◆ TASK INSTRUCTIONS ◆
Every line holding the string "dark" is to be copied from the entries below.
DATA: Begin
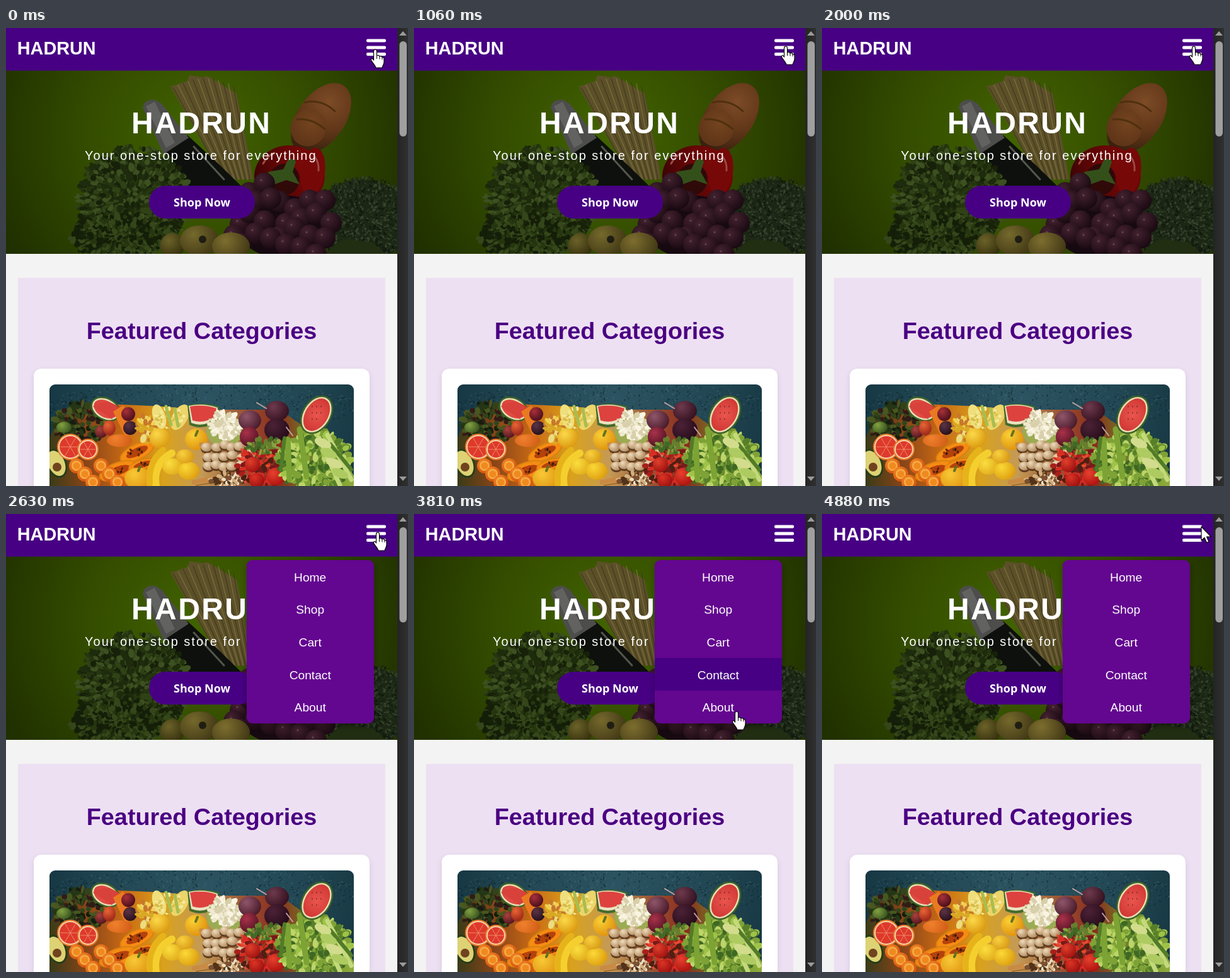
Recreate the animation shown at these times as an HTML page with a canvas. Size 638 by 726 pixels, loop 5000 ms.

```html
<!DOCTYPE html>
<html lang="en">
<head>
<meta charset="utf-8">
<title>Shop menu</title>
<style>
  html, body { margin: 0; width: 100%; height: 100%; overflow: hidden; background: #f3f3f3; }
  #stage { position: relative; width: 638px; height: 726px; overflow: hidden; }
  canvas, svg { position: absolute; left: 0; top: 0; display: block; }
  text { font-family: "Liberation Sans", Arial, sans-serif; fill: #fff; }
  .mid { text-anchor: middle; }
  .bold { font-weight: 700; }
  .brand { font-size: 28.8px; }
  .title { font-size: 48px; letter-spacing: 2.4px; }
  .tagline { font-size: 20px; letter-spacing: 2px; }
  .shop { font: 700 18px "Noto Sans", sans-serif; }
  .heading { font-size: 37.8px; fill: #4b0082; }
  .item { font-size: 19.2px; }
  .panel { filter: drop-shadow(0 4px 5px rgba(0, 0, 0, .3)); }
</style>
</head>
<body>
<div id="stage">
  <canvas id="art" width="638" height="726"></canvas>
  <svg width="638" height="726" viewBox="0 0 638 726">
    <rect width="621" height="67.5" fill="#470084"/>
    <text class="brand bold" x="17.8" y="42">HADRUN</text>
    <g fill="#fff">
      <rect x="572" y="17.5" width="31" height="5" rx="2"/>
      <rect x="572" y="28.5" width="31" height="5" rx="2"/>
      <rect x="572" y="39" width="31" height="5" rx="2"/>
    </g>
    <text class="title bold" x="199" y="167">HADRUN</text>
    <text class="tagline" x="125" y="208.500">Your one-stop store for everything</text>
    <rect x="227" y="250" width="168" height="52" rx="26" fill="#470084"/>
    <text class="shop mid" x="311" y="282.500">Shop Now</text>
    <text class="heading bold mid" x="310.5" y="493">Featured Categories</text>

    <linearGradient id="track"><stop stop-color="#242424"/><stop offset="1" stop-color="#303030"/></linearGradient>
    <rect x="621" width="17" height="726" fill="url(#track)"/>
    <rect x="624.5" y="21" width="11.5" height="151" rx="5.7" fill="#9f9f9f"/>
    <path d="M624 12l6-7 6 7zM624 711l6 7 6-7z" fill="#9a9a9a"/>

    <g id="menu">
      <rect class="panel" x="382" y="73" width="202" height="259" rx="9" fill="#630690"/>
      <rect id="glow" x="382" width="202" height="51.7" fill="#470084"/>
      <g id="items"></g>
    </g>
    <g id="cursor" fill="#fff" stroke="#000" stroke-width="1.2" stroke-linejoin="round">
      <g id="hand" transform="translate(0 -1)">
        <path d="M-2.5 3C-2.5-1 2.5-1 2.5 3V10C3.5 8.8 6.5 9 7 11C8.5 10 10.5 10.5 11 12.5C12.5 12 14 13 14 15V20C14 24 11.5 26 11 29H1C.5 26-4.5 21-6.5 17C-7.5 15-5 13.5-3.5 15.5L-2.5 17Z"/>
        <path d="M2.5 10v5M7 11v4.500M11 12.500v3.500" fill="none" stroke-width="1"/>
      </g>
      <path id="arrow" d="M0 0V22L5 17.5L8.5 25.5L12 24L8.5 16H15.5Z"/>
    </g>
  </svg>
</div>
<script>
const $ = id => document.getElementById(id);
const ctx = $('art').getContext('2d');

let seed = 7;
const rand = () => (seed = seed * 16807 % 2147483647) / 2147483647;

function oval(color, x, y, rx, ry = rx, turn = 0) {
  ctx.fillStyle = color;
  ctx.beginPath();
  ctx.ellipse(x, y, rx, ry, turn, 0, 7);
  ctx.fill();
}

function shape(color, d) {
  ctx.fillStyle = color;
  ctx.fill(new Path2D(d));
}

function line(color, width, d) {
  ctx.strokeStyle = color;
  ctx.lineWidth = width;
  ctx.lineCap = 'round';
  ctx.stroke(new Path2D(d));
}

// Fills an ellipse with small random spots.
function scatter(colors, n, x, y, rx, ry, size) {
  for (let i = 0; i < n; i++) {
    const a = rand() * 6.283, r = Math.sqrt(rand());
    const c = colors[Math.floor(rand() * colors.length)];
    oval(c, x + Math.cos(a) * r * rx, y + Math.sin(a) * r * ry,
      size * (.5 + rand()), size * (.4 + rand() * .6), a);
  }
}

function box(color, x, y, w, h, r = 0) {
  ctx.fillStyle = color;
  ctx.beginPath();
  ctx.roundRect(x, y, w, h, r);
  ctx.fill();
}

function inside(x, y, w, h, r, draw) {
  ctx.save();
  ctx.beginPath();
  ctx.roundRect(x, y, w, h, r);
  ctx.clip();
  draw();
  ctx.restore();
}

function stops(g, colors) {
  colors.forEach((c, i) => g.addColorStop(i / (colors.length - 1), c));
  return g;
}
const radial = (x, y, r, ...colors) => stops(ctx.createRadialGradient(x, y, 0, x, y, r), colors);
const across = (x0, x1, ...colors) => stops(ctx.createLinearGradient(x0, 0, x1, 0), colors);

function ball(light, dark, x, y, r, ry = r) {
  oval(radial(x - r * .3, y - ry * .4, r * 1.4, light, dark), x, y, r, ry);
}

function hero() {
  box(radial(310, 170, 350, '#426300', '#344d00', '#203000'), 0, 67, 621, 291);

  // pasta
  shape('#5c5029', 'M261 93L288 84L291 75L312 78L320 76L366 104L388 215L392 240H345Z');
  for (let i = 0; i < 13; i++)
    line(i % 2 ? '#7d7040' : '#423a1d', 1.2, `M${265 + i * 8} ${94 - 14 * Math.sin(i / 4)}L${345 + i * 3.5} 240`);

  // bread
  oval(radial(512, 118, 85, '#7d4b27', '#623819', '#38200e'), 500, 143, 38, 63, .62);
  oval(radial(485, 150, 45, '#74441f', '#5a3216'), 480, 158, 28, 30, .5);
  line('#50300f', 3, 'M474 118Q500 112 522 132M462 145Q484 142 506 160');

  // bottle
  shape('#0d100c', 'M246 190L288 170L340 218L385 262L335 290L290 250Z');
  shape('#4d4d4c', 'M217 126Q220 112 237 114L247 120L290 174L250 200L240 178Z');
  shape('#626261', 'M222 124L236 117L268 182L254 190Z');
  line('#54574c', 3, 'M298 188L346 240');

  // pepper
  oval(radial(480, 215, 95, '#800b09', '#640606', '#370405'), 450, 235, 56, 49);
  oval('#760808', 487, 228, 19, 38, .15);
  oval('#300909', 442, 240, 24, 25);
  shape('#34501a', 'M416 228L440 224L448 208Q458 206 460 212L455 228L466 248L445 241L420 250Z');
  line('#9a4a40', 3, 'M408 215Q414 203 426 198M490 204Q497 214 496 226');

  // lettuce
  oval('#1c280d', 205, 280, 82, 82);
  oval('#18230c', 165, 325, 58, 40);
  scatter(['#2f4116', '#25350f', '#172109', '#3d5020', '#1e2c0d'], 900, 203, 272, 90, 84, 5);
  scatter(['#141e08', '#26360f', '#35471a'], 320, 185, 330, 82, 36, 4.5);

  // broccoli
  oval('#1b2614', 565, 305, 78, 65);
  scatter(['#27341f', '#1c2716', '#36432d', '#121a0e'], 1500, 567, 302, 82, 66, 2);
  shape('#222e12', 'M505 358L535 334L582 340L602 358Z');

  // grapes
  oval('#160910', 440, 315, 72, 50);
  for (let i = 0; i < 27; i++) {
    const row = Math.floor(i / 7), x = 362 + (i % 7) * 24 + (row % 2) * 10;
    const y = 278 + row * 24 + Math.sin(i * 2) * 9 - (x > 385 && x < 425 ? 25 : 0);
    ball('#43222f', '#1b0a13', x, y, 17);
    oval('#5e4854', x - 5, y - 5, 1.5);
  }

  // pears
  ball('#6b6228', '#38320f', 264, 345, 19, 20);
  ball('#75692c', '#3d3413', 307, 337, 31, 24);
  ball('#7d6e2e', '#403715', 357, 346, 30, 22);
  oval('#201e12', 312, 335, 6);
}

function melon(x, y, rx, ry, turn) {
  oval('#3f6428', x, y, rx, ry, turn);
  oval('#e9dfb6', x, y, rx - 2.5, ry - 2.5, turn);
  oval(radial(x, y, rx * 1.3, '#e9564e', '#cf3532'), x, y, rx - 5, ry - 5, turn);
}

function halved(x, y, r) {
  oval('#e8792a', x, y, r);
  oval('#f4d3a8', x, y, r - 2);
  oval('#de3a2b', x, y, r - 4);
  for (let i = 0; i < 6; i++)
    line('#f08969', 1, `M${x} ${y}l${(r - 5) * Math.cos(i * 1.05)} ${(r - 5) * Math.sin(i * 1.05)}`);
}

function papaya(x, y, rx, ry, turn) {
  oval('#d9820f', x, y, rx, ry, turn);
  oval('#f58c14', x, y, rx - 2, ry - 2, turn);
  oval('#b5420b', x, y, rx * .62, ry * .5, turn);
  scatter(['#3c1b0c', '#7a2c0a'], 10, x, y, rx * .5, ry * .35, 2);
}

function produce() {
  box(radial(320, 590, 320, '#2c5361', '#214652', '#0f2d38'), 69, 565, 483, 161);
  scatter(['rgba(8,28,36,.4)', 'rgba(80,125,140,.25)'], 900, 310, 600, 250, 40, 1.5);
  shape(across(69, 552, '#3a3b18', '#8a4518', '#c96a14', '#d9a21c', '#c49a55', '#9c5a38', '#8a2a1c', '#6d8c2a', '#8fae3c'),
    'M69 650Q90 590 165 596L250 600L310 605L435 605L470 630L510 635L552 710V726H69Z');

  // dark leaves and left fruit
  scatter(['#253616', '#34421a', '#331b17', '#151e0d', '#48571f'], 190, 116, 628, 40, 34, 5);
  ball('#82a142', '#354f1d', 92, 633, 12, 9);
  melon(158, 604, 25, 18, .5);
  shape('#d8423a', 'M138 600Q160 584 180 602L168 620Z');
  oval('#263d17', 80, 690, 16, 24, -.4);
  oval('#ddd274', 80, 690, 13, 21, -.4);
  oval('#70431f', 81, 696, 7);
  halved(102, 664, 21);
  halved(130, 668, 17);
  ball('#a9433d', '#571720', 151, 640, 10);
  ball('#e96534', '#a52f1c', 164, 634, 10, 12);
  shape('#ea7a20', 'M170 608L186 598L206 634L190 649Z');
  ball('#a8303a', '#4d101c', 194, 612, 11);
  ball('#5c3444', '#29121f', 197, 634, 11);
  ball('#f0812e', '#cf5a14', 180, 654, 20, 10);

  // papaya and citrus
  papaya(208, 672, 30, 13, -.45);
  papaya(178, 702, 32, 14, -.35);
  papaya(217, 692, 24, 9, -.3);
  for (let i = 0; i < 6; i++) {
    const x = 112 + i * 13, y = 694 + (i % 3) * 13;
    ball('#f28a26', '#d5560f', x, y, 12);
    oval('#f7ac48', x, y, 8);
    oval('#ef8a1e', x, y, 5.5);
  }

  // corn, peppers, bananas and lemons
  scatter(['#f3cf4e', '#d9a824', '#ecdc80', '#c7782a'], 50, 222, 634, 16, 20, 5);
  ball('#fbd94a', '#dd9c12', 244, 650, 16);
  ball('#f8c936', '#df900f', 210, 714, 22, 17);
  ball('#fbcf35', '#de930f', 302, 652, 18, 17);
  line('#64731f', 4, 'M210 702l3-7M301 646l3-7');
  oval('#efdf7c', 243, 616, 10, 20, -.3);
  oval('#ecd56a', 276, 617, 12, 22, .5);
  scatter(['#f6eaa0', '#d9bd48'], 40, 260, 618, 24, 16, 2.5);
  line('#a9bd50', 5, 'M254 600L262 629M268 604L273 631');
  line('#f4cf2e', 12, 'M263 674Q232 691 238 726');
  line('#e6b41a', 10, 'M249 669Q225 689 228 722');
  ball('#fbdf3e', '#dfa81a', 264, 695, 16, 13);
  ball('#fbd836', '#dc9b0e', 290, 702, 17, 14);
  ball('#f8d040', '#d79812', 284, 679, 14, 11);
  line('#c98a44', 7, 'M310 660L324 700M298 720L340 712');
  line('#a86a2c', 2, 'M316 662L330 700M302 725L346 718');

  // melon wedge, cauliflower and mushrooms
  shape('#456b2a', 'M288 598Q312 592 338 600L337 621Q315 640 291 629Z');
  shape('#ebe2c1', 'M290 599Q313 594 336 602L334 618Q315 634 294 626Z');
  shape('#dd423f', 'M292 600Q314 596 334 603L331 616Q314 628 296 622Z');
  oval('#9cab52', 347, 638, 29, 27);
  scatter(['#efe9d2', '#d8cfab', '#faf5e2'], 150, 348, 630, 24, 23, 4);
  for (let i = 0; i < 18; i++) {
    const x = 318 + (i % 6) * 13 + rand() * 5, y = 660 + Math.floor(i / 6) * 15 + rand() * 7;
    oval('#5e3d20', x, y + 3, 9, 7);
    ball('#efdcbb', '#a67c50', x, y, 9, 7);
  }
  scatter(['#7a5030', '#d3b080', '#ece0c4', '#4f3219'], 60, 353, 716, 33, 11, 4);

  // red vegetables
  ball('#90566a', '#481a2a', 387, 622, 18, 16);
  ball('#6e3a4c', '#32101f', 430, 607, 19, 16);
  ball('#4c2236', '#260b1a', 430, 637, 20, 18);
  ball('#a8324a', '#5a1428', 386, 648, 15, 16);
  line('#bfa4a1', 2, 'M413 603L398 594M445 633L455 646');
  scatter(['#d82d22', '#a91f19', '#e34b32', '#76191a', '#4e2012'], 130, 407, 693, 40, 33, 5);
  ball('#e0402c', '#a41411', 391, 692, 12);
  ball('#e8402e', '#b01611', 428, 711, 14);
  ball('#dd3324', '#9c1210', 398, 717, 12);
  scatter(['#426925', '#667f2e', '#8aa13f'], 50, 410, 662, 27, 12, 4);

  // greens
  scatter(['#7fa237', '#9fc348', '#58802a', '#bdd46b', '#3e6823'], 380, 490, 688, 58, 48, 6);
  line('#7ca334', 9, 'M447 652L450 716M466 636L477 711');
  line('#c4d97c', 7, 'M497 650L530 725M510 645L548 716');
  line('#527b27', 6, 'M442 650L436 700M515 660L548 700');
  for (let i = 0; i < 4; i++) oval(i % 2 ? '#aecb62' : '#d3dc8d', 503 + i * 9, 658 + i * 16, 14, 7, .4);
  melon(493, 613, 23, 33, .55);
  for (let i = 0; i < 8; i++)
    oval('#8a2a2c', 486 + (i % 3) * 7, 600 + Math.floor(i / 3) * 10, .8, 1.4);
}

function page() {
  box('#f3f3f3', 0, 0, 621, 726);
  inside(0, 67, 621, 291, 0, hero);
  box('#eee0f3', 19, 396, 583, 330);
  ctx.shadowColor = 'rgba(0,0,0,.1)';
  ctx.shadowBlur = 10;
  ctx.shadowOffsetY = 3;
  box('#fff', 44, 540, 533, 220, 12);
  ctx.shadowColor = 'transparent';
  inside(69, 565, 483, 200, 9, produce);
}

const ROW = 51.7, TOP = 73, STEP = 62.5, LOOP = 5000;
const route = [
  [0, 586, 35], [62.5, 586, 35], [437.5, 590, 30], [2937.5, 590, 30],
  [3125, 576, 40], [3500, 580, 36], [3812.5, 512, 314], [3937.5, 506, 318],
  [4125, 515, 302], [4562.5, 602, 20], [LOOP, 602, 20]
];

$('items').innerHTML = ['Home', 'Shop', 'Cart', 'Contact', 'About']
  .map((s, i) => `<text class="item mid" x="482.7" y="${TOP + 33.5 + i * ROW}">${s}</text>`).join('');

function locate(t) {
  const i = Math.max(1, route.findIndex(p => p[0] >= t));
  const [t0, x0, y0] = route[i - 1], [t1, x1, y1] = route[i];
  const k = Math.max(0, (t - t0) / (t1 - t0));
  return [x0 + (x1 - x0) * k, y0 + (y1 - y0) * k];
}

const isOpen = t => (t >= 1500 && t < 1930) || t >= 2500;

function rowAt([x, y]) {
  const row = Math.floor((y - TOP) / ROW);
  return x > 382 && x < 584 && row >= 0 && row < 5 ? row : -1;
}

function show(t) {
  const open = isOpen(t), [x, y] = locate(t);
  const lit = open ? rowAt(locate(t - STEP)) : -1; // hover trails the pointer by one step
  const onButton = x > 568 && x < 601 && y > 14 && y < 48;
  const hand = onButton || (open && rowAt([x, y]) >= 0);
  $('menu').style.display = open ? '' : 'none';
  $('glow').style.display = lit < 0 ? 'none' : '';
  $('glow').setAttribute('y', TOP + lit * ROW);
  $('hand').style.display = hand ? '' : 'none';
  $('arrow').style.display = hand ? 'none' : '';
  $('cursor').setAttribute('transform', `translate(${x} ${y})`);
}

const start = performance.now();
function tick() {
  const t = (performance.now() - start) % LOOP;
  show(Math.min(78, Math.floor((t + 3) / STEP)) * STEP);
  requestAnimationFrame(tick);
}
page();
tick();
</script>
</body>
</html>
```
DATA: End
◆ TASK RESULT ◆
function ball(light, dark, x, y, r, ry = r) {
  oval(radial(x - r * .3, y - ry * .4, r * 1.4, light, dark), x, y, r, ry);
  // dark leaves and left fruit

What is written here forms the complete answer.